--- Data under study Enclosed Below ---
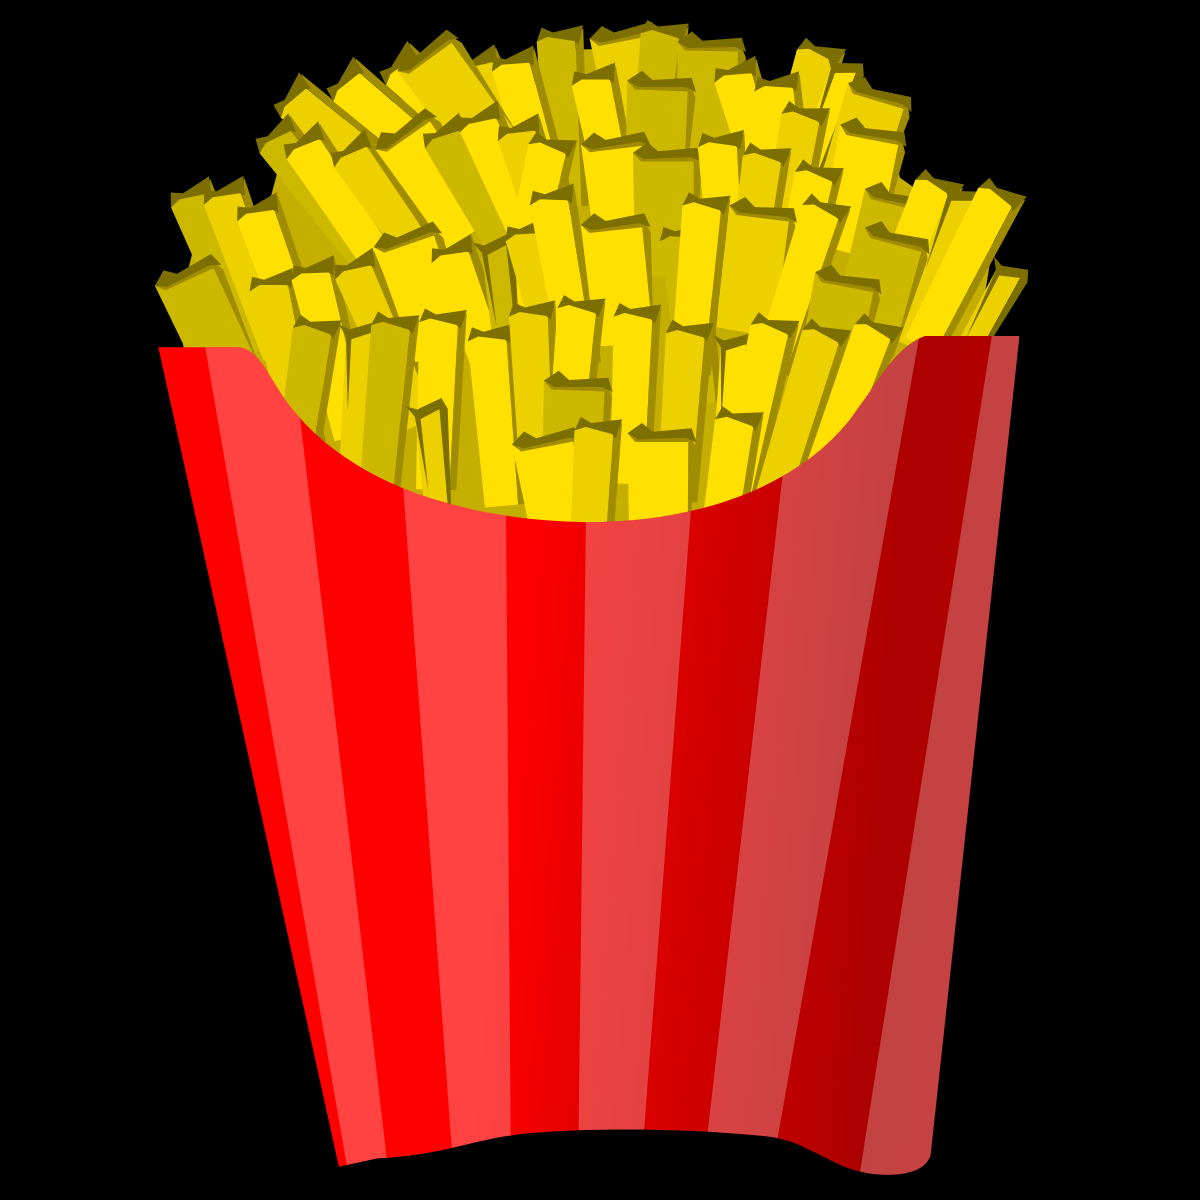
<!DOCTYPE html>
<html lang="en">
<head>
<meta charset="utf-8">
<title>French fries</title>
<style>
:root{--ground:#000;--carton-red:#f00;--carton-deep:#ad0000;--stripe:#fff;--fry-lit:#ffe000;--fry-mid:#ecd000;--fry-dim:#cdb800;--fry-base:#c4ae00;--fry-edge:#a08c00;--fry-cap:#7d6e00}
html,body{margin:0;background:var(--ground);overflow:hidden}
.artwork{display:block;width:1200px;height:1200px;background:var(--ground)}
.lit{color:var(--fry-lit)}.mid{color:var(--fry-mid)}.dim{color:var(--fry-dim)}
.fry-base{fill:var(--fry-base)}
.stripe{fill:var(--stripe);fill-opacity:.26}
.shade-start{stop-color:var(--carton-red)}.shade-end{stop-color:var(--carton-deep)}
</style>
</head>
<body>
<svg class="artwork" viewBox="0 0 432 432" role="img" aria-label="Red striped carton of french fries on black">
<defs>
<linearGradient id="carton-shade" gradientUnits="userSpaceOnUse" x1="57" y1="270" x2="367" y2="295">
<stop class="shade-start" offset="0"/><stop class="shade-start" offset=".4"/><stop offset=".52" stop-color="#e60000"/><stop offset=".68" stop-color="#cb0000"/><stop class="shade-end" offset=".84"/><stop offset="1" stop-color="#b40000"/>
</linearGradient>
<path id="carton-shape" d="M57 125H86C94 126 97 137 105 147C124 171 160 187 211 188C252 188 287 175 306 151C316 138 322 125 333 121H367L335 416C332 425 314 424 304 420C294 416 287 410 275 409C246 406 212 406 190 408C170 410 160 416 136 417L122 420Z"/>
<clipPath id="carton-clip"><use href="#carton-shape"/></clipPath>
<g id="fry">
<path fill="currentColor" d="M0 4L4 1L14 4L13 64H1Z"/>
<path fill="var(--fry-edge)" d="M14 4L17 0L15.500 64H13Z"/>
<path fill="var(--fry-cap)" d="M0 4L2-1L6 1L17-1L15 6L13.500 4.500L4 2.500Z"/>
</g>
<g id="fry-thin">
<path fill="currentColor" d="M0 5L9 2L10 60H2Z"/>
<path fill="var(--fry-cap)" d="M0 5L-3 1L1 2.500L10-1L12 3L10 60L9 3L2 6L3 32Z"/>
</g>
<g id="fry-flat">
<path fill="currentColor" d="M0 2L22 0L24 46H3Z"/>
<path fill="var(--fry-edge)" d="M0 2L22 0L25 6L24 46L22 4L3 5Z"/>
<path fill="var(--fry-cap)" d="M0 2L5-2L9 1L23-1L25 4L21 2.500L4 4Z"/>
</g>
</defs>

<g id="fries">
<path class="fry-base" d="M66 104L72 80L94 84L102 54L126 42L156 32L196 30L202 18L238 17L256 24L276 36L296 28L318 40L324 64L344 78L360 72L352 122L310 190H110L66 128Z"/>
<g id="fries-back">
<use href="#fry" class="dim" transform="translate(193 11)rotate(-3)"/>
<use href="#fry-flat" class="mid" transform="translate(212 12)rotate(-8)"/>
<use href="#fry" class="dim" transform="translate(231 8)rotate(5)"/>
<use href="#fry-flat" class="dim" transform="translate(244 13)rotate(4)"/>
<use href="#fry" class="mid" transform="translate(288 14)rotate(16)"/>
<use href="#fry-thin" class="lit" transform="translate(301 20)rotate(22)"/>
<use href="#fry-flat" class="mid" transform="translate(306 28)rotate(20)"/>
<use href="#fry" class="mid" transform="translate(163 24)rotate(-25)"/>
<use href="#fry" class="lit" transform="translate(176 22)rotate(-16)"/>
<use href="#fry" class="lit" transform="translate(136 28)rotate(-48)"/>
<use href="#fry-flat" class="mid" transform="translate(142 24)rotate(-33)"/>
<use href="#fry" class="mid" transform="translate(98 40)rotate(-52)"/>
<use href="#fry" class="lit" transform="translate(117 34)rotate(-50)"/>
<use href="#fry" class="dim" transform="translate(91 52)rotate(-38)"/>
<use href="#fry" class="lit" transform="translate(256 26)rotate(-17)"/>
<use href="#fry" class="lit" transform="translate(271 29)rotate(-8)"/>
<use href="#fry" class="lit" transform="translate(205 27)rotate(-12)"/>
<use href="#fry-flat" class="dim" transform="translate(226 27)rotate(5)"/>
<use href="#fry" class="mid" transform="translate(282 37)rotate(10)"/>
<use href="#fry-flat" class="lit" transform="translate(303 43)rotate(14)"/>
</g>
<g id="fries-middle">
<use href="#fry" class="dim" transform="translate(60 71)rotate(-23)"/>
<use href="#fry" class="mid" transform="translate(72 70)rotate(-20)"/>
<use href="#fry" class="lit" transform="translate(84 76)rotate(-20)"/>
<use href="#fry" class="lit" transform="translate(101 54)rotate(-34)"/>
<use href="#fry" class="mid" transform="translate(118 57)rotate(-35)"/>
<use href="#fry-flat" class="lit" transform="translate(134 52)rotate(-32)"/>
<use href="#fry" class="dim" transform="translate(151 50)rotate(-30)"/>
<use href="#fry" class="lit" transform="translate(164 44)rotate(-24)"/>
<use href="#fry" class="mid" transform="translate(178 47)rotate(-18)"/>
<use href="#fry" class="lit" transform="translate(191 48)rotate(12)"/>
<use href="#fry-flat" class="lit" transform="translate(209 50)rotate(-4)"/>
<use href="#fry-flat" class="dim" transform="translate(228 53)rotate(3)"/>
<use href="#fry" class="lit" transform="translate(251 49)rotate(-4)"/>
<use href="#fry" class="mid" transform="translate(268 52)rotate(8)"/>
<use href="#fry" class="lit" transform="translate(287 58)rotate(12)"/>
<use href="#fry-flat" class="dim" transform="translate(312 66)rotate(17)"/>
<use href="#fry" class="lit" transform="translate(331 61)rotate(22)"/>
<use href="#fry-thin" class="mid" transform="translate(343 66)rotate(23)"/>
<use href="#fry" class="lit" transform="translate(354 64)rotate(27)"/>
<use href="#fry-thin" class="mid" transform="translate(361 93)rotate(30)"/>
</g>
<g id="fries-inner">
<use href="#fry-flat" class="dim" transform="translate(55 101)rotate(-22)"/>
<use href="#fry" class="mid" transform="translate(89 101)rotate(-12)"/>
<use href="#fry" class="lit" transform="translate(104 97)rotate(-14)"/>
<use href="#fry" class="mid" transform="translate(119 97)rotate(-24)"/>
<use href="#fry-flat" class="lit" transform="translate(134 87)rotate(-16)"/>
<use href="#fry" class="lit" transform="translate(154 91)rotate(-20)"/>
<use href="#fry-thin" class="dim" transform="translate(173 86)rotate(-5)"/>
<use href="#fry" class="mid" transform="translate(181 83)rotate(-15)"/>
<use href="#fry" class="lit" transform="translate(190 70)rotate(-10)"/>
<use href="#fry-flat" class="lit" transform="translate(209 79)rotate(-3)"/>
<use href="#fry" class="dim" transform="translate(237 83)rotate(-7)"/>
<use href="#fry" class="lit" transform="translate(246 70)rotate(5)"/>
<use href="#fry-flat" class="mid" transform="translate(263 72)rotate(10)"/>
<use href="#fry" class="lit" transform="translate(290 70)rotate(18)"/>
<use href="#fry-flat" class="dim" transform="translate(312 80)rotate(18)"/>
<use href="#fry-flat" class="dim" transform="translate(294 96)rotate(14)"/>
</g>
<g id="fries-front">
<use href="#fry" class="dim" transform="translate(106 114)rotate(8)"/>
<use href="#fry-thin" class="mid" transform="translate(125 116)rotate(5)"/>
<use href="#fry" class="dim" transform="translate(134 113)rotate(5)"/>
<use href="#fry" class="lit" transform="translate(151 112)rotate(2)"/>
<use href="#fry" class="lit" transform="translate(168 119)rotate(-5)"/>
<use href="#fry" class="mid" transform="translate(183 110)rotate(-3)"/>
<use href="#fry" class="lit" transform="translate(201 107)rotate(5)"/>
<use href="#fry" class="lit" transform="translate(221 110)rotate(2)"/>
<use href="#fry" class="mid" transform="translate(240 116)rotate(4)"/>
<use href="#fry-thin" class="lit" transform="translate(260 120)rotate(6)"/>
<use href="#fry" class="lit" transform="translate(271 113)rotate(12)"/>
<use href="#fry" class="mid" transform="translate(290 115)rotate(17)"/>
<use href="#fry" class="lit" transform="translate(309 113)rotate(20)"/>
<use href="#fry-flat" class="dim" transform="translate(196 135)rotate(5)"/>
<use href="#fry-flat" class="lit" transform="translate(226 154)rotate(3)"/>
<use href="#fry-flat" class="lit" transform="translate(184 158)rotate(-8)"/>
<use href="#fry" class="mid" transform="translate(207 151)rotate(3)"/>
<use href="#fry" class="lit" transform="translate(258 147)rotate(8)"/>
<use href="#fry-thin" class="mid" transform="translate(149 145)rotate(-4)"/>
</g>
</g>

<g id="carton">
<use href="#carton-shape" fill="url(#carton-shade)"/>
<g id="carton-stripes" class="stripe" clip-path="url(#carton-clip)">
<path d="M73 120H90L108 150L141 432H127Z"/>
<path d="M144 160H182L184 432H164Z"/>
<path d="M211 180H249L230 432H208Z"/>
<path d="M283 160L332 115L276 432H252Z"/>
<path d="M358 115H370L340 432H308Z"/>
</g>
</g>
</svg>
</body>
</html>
--- End of Enclosed Data under study ---
Problem.
Starting at the first line of the listing above, write out each line exactly and nothing else until you reach the line containing "</linearGradient>", which is included as well; omit all pictures.

Output for this exercise.
<!DOCTYPE html>
<html lang="en">
<head>
<meta charset="utf-8">
<title>French fries</title>
<style>
:root{--ground:#000;--carton-red:#f00;--carton-deep:#ad0000;--stripe:#fff;--fry-lit:#ffe000;--fry-mid:#ecd000;--fry-dim:#cdb800;--fry-base:#c4ae00;--fry-edge:#a08c00;--fry-cap:#7d6e00}
html,body{margin:0;background:var(--ground);overflow:hidden}
.artwork{display:block;width:1200px;height:1200px;background:var(--ground)}
.lit{color:var(--fry-lit)}.mid{color:var(--fry-mid)}.dim{color:var(--fry-dim)}
.fry-base{fill:var(--fry-base)}
.stripe{fill:var(--stripe);fill-opacity:.26}
.shade-start{stop-color:var(--carton-red)}.shade-end{stop-color:var(--carton-deep)}
</style>
</head>
<body>
<svg class="artwork" viewBox="0 0 432 432" role="img" aria-label="Red striped carton of french fries on black">
<defs>
<linearGradient id="carton-shade" gradientUnits="userSpaceOnUse" x1="57" y1="270" x2="367" y2="295">
<stop class="shade-start" offset="0"/><stop class="shade-start" offset=".4"/><stop offset=".52" stop-color="#e60000"/><stop offset=".68" stop-color="#cb0000"/><stop class="shade-end" offset=".84"/><stop offset="1" stop-color="#b40000"/>
</linearGradient>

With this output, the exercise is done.